Take every line from the data that has the word "left" in it.

## SUPPLIED ENTRIES
★ ★ ★ ★ ★ ★ ★

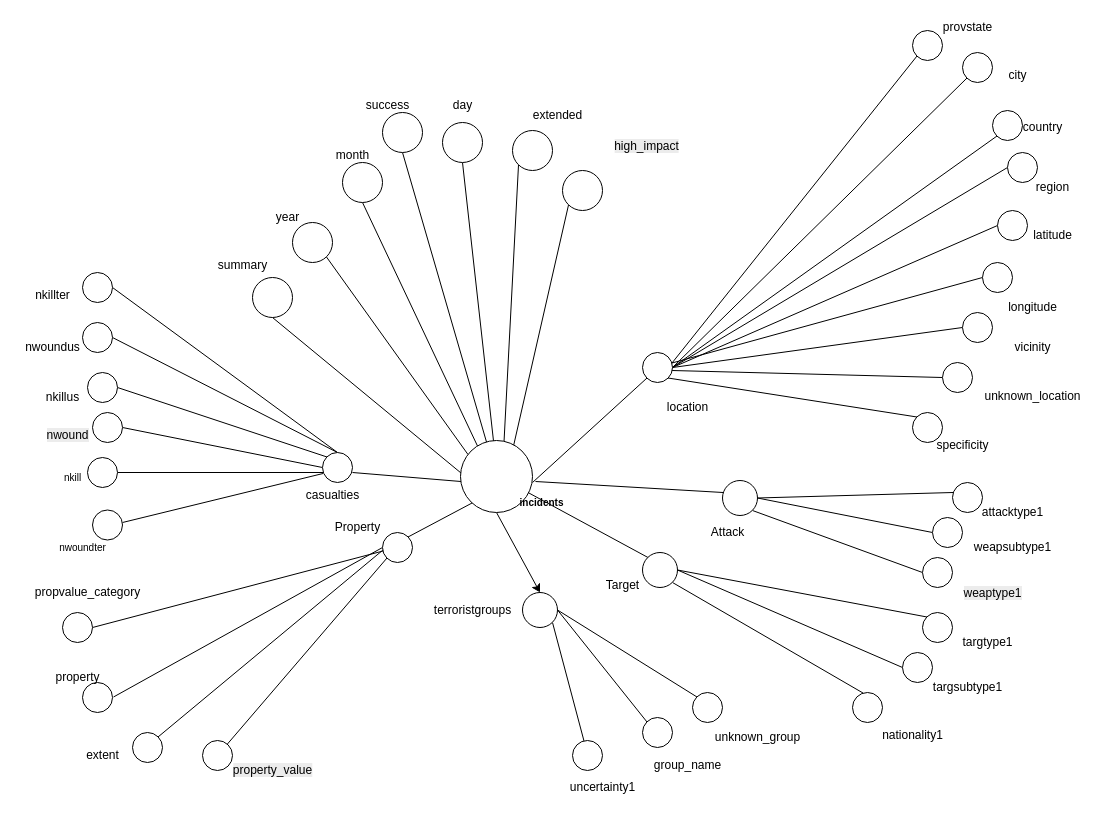
<!DOCTYPE html>
<html lang="en">
<head>
<meta charset="utf-8">
<title>Incidents attribute graph</title>
<style>
:root { --paper: #ffffff; --ink: #000000; --tint: #ececec; }
* { box-sizing: border-box; }
html, body { margin: 0; background: var(--paper); overflow: hidden; }
.graph {
  position: relative; width: 1104px; height: 814px; overflow: hidden;
  background: var(--paper); color: var(--ink);
  font: 12px/14px "Liberation Sans", Arial, sans-serif;
}
.links-and-nodes { position: absolute; left: 0; top: 0; display: block; }
.links { stroke: var(--ink); stroke-width: 1; }
.nodes { fill: var(--paper); stroke: var(--ink); stroke-width: 1; }
.label {
  position: absolute; left: var(--x); top: var(--y);
  transform: translate(-50%, -50%); white-space: nowrap;
}
.tinted { background: var(--tint); }
.small { font-size: 10px; line-height: 12px; }
.hub { font-size: 10px; line-height: 12px; font-weight: bold; }
</style>
</head>
<body>
<main class="graph">
  <svg class="links-and-nodes" width="1104" height="814" viewBox="0 0 1104 814" aria-hidden="true">
    <g class="links">
      <g id="incident-links">
        <line x1="272.5" y1="317.5" x2="461" y2="473"/>
        <line x1="326.5" y1="257" x2="468" y2="454.5"/>
        <line x1="362.5" y1="202.5" x2="477.5" y2="446"/>
        <line x1="402.5" y1="152.5" x2="486.5" y2="442"/>
        <line x1="462.5" y1="162.5" x2="493.5" y2="441"/>
        <line x1="518.5" y1="165" x2="504" y2="442"/>
        <line x1="568.5" y1="205" x2="513.5" y2="446"/>
        <line x1="352.5" y1="472.5" x2="461" y2="481.5"/>
        <line x1="408" y1="537" x2="473" y2="502.5"/>
        <line x1="532.5" y1="482.5" x2="647" y2="378"/>
        <line x1="535.5" y1="481.5" x2="723" y2="492.5"/>
        <line x1="528" y1="492.5" x2="648" y2="557.5"/>
        <line x1="496.5" y1="512.5" x2="537" y2="587"/>
        <path d="M539.5 591.5 L539.5 583.5 L537 587 L532.5 587.5 Z"/>
      </g>
      <g id="casualty-links">
        <line x1="112.5" y1="287.5" x2="337.5" y2="452.5"/>
        <line x1="112.5" y1="337.5" x2="337.5" y2="452.5"/>
        <line x1="117.5" y1="387.5" x2="327" y2="457"/>
        <line x1="122.5" y1="427.5" x2="322.5" y2="467.5"/>
        <line x1="117.5" y1="472.5" x2="323" y2="472.5"/>
        <line x1="122.5" y1="522.5" x2="323" y2="473.5"/>
      </g>
      <g id="property-links">
        <line x1="92.5" y1="627.5" x2="383" y2="551"/>
        <line x1="113.5" y1="697" x2="382.5" y2="547.5"/>
        <line x1="158" y1="737" x2="383" y2="550"/>
        <line x1="227" y1="744.5" x2="387" y2="558"/>
      </g>
      <g id="location-links">
        <line x1="672" y1="363" x2="917" y2="56"/>
        <line x1="672.5" y1="367.5" x2="967" y2="78"/>
        <line x1="672.5" y1="367.5" x2="997" y2="136"/>
        <line x1="672.5" y1="367.5" x2="1007.5" y2="167.5"/>
        <line x1="672.5" y1="367.5" x2="997.5" y2="225.5"/>
        <line x1="672" y1="363" x2="982.5" y2="277.5"/>
        <line x1="672.5" y1="367.5" x2="962.5" y2="327.5"/>
        <line x1="672" y1="370.5" x2="942.5" y2="377.5"/>
        <line x1="668" y1="378" x2="917" y2="417"/>
      </g>
      <g id="attack-links">
        <line x1="757.5" y1="498" x2="953" y2="492.5"/>
        <line x1="757.5" y1="498" x2="932.5" y2="532.5"/>
        <line x1="752.5" y1="510.5" x2="922.5" y2="572.5"/>
      </g>
      <g id="target-links">
        <line x1="677.5" y1="570" x2="927" y2="617"/>
        <line x1="677.5" y1="570" x2="902.5" y2="667.5"/>
        <line x1="672.5" y1="582.5" x2="863" y2="693"/>
      </g>
      <g id="group-links">
        <line x1="557.5" y1="610" x2="697" y2="697"/>
        <line x1="557.5" y1="610" x2="647" y2="722"/>
        <line x1="552.5" y1="622.5" x2="584" y2="741"/>
      </g>
    </g>
    <g class="nodes">
      <circle id="incidents" cx="496.5" cy="476.5" r="36"/>
      <g id="incident-nodes">
        <circle cx="272.5" cy="297.5" r="20"/>
        <circle cx="312.5" cy="242.5" r="20"/>
        <circle cx="362.5" cy="182.5" r="20"/>
        <circle cx="402.5" cy="132.5" r="20"/>
        <circle cx="462.5" cy="142.5" r="20"/>
        <circle cx="532.5" cy="150.5" r="20"/>
        <circle cx="582.5" cy="190.5" r="20"/>
      </g>
      <g id="casualty-nodes">
        <circle cx="337.5" cy="467.5" r="15"/>
        <circle cx="97.5" cy="287.5" r="15"/>
        <circle cx="97.5" cy="337.5" r="15"/>
        <circle cx="102.5" cy="387.5" r="15"/>
        <circle cx="107.5" cy="427.5" r="15"/>
        <circle cx="102.5" cy="472.5" r="15"/>
        <circle cx="107.5" cy="525" r="15"/>
      </g>
      <g id="property-nodes">
        <circle cx="397.5" cy="547.5" r="15"/>
        <circle cx="77.5" cy="627.5" r="15"/>
        <circle cx="97.5" cy="697.5" r="15"/>
        <circle cx="147.5" cy="747.5" r="15"/>
        <circle cx="217.5" cy="755.5" r="15"/>
      </g>
      <g id="location-nodes">
        <circle cx="657.5" cy="367.5" r="15"/>
        <circle cx="927.5" cy="45.5" r="15"/>
        <circle cx="977.5" cy="67.5" r="15"/>
        <circle cx="1007.5" cy="125.5" r="15"/>
        <circle cx="1022.5" cy="167.5" r="15"/>
        <circle cx="1012.5" cy="225.5" r="15"/>
        <circle cx="997.5" cy="277.5" r="15"/>
        <circle cx="977.5" cy="327.5" r="15"/>
        <circle cx="957.5" cy="377.5" r="15"/>
        <circle cx="927.5" cy="427.5" r="15"/>
      </g>
      <g id="attack-nodes">
        <circle cx="740" cy="498" r="17.5"/>
        <circle cx="967.5" cy="497.5" r="15"/>
        <circle cx="947.5" cy="532.5" r="15"/>
        <circle cx="937.5" cy="572.5" r="15"/>
      </g>
      <g id="target-nodes">
        <circle cx="660" cy="570" r="17.5"/>
        <circle cx="937.5" cy="627.5" r="15"/>
        <circle cx="917.5" cy="667.5" r="15"/>
        <circle cx="867.5" cy="707.5" r="15"/>
      </g>
      <g id="group-nodes">
        <circle cx="540" cy="610" r="17.5"/>
        <circle cx="707.5" cy="707.5" r="15"/>
        <circle cx="657.5" cy="732.5" r="15"/>
        <circle cx="587.5" cy="755.5" r="15"/>
      </g>
    </g>
  </svg>

  <span class="label hub" style="--x:541.5px;--y:503px">incidents</span>
  <span class="label" style="--x:242.5px;--y:265px">summary</span>
  <span class="label" style="--x:287.5px;--y:217px">year</span>
  <span class="label" style="--x:352.5px;--y:155px">month</span>
  <span class="label" style="--x:387.5px;--y:105px">success</span>
  <span class="label" style="--x:462.5px;--y:105px">day</span>
  <span class="label" style="--x:557.5px;--y:115px">extended</span>
  <span class="label tinted" style="--x:646.5px;--y:146px">high_impact</span>

  <span class="label" style="--x:332.5px;--y:495px">casualties</span>
  <span class="label" style="--x:52.5px;--y:295px">nkillter</span>
  <span class="label" style="--x:52.5px;--y:347px">nwoundus</span>
  <span class="label" style="--x:62.5px;--y:397px">nkillus</span>
  <span class="label tinted" style="--x:67.5px;--y:435px">nwound</span>
  <span class="label small" style="--x:72.5px;--y:478px">nkill</span>
  <span class="label small" style="--x:82.5px;--y:548px">nwoundter</span>

  <span class="label" style="--x:357.5px;--y:527px">Property</span>
  <span class="label" style="--x:87.5px;--y:592px">propvalue_category</span>
  <span class="label" style="--x:77.5px;--y:677px">property</span>
  <span class="label" style="--x:102.5px;--y:755px">extent</span>
  <span class="label tinted" style="--x:272.5px;--y:770px">property_value</span>

  <span class="label" style="--x:687.5px;--y:407px">location</span>
  <span class="label" style="--x:967.5px;--y:27px">provstate</span>
  <span class="label" style="--x:1017.5px;--y:75px">city</span>
  <span class="label" style="--x:1042.5px;--y:127px">country</span>
  <span class="label" style="--x:1052.5px;--y:187px">region</span>
  <span class="label" style="--x:1052.5px;--y:235px">latitude</span>
  <span class="label" style="--x:1032.5px;--y:307px">longitude</span>
  <span class="label" style="--x:1032.5px;--y:347px">vicinity</span>
  <span class="label" style="--x:1032.5px;--y:396px">unknown_location</span>
  <span class="label" style="--x:962.5px;--y:445px">specificity</span>

  <span class="label" style="--x:727.5px;--y:532px">Attack</span>
  <span class="label" style="--x:1012.5px;--y:512px">attacktype1</span>
  <span class="label" style="--x:1012.5px;--y:547px">weapsubtype1</span>
  <span class="label tinted" style="--x:992.5px;--y:593px">weaptype1</span>

  <span class="label" style="--x:622.5px;--y:585px">Target</span>
  <span class="label" style="--x:987.5px;--y:642px">targtype1</span>
  <span class="label" style="--x:967.5px;--y:687px">targsubtype1</span>
  <span class="label" style="--x:912.5px;--y:735px">nationality1</span>

  <span class="label" style="--x:472.5px;--y:610px">terroristgroups</span>
  <span class="label" style="--x:757.5px;--y:737px">unknown_group</span>
  <span class="label" style="--x:687.5px;--y:765px">group_name</span>
  <span class="label" style="--x:602.5px;--y:787px">uncertainty1</span>
</main>
</body>
</html>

★ ★ ★ ★ ★ ★ ★

## WRITTEN REPLY
.links-and-nodes { position: absolute; left: 0; top: 0; display: block; }
  position: absolute; left: var(--x); top: var(--y);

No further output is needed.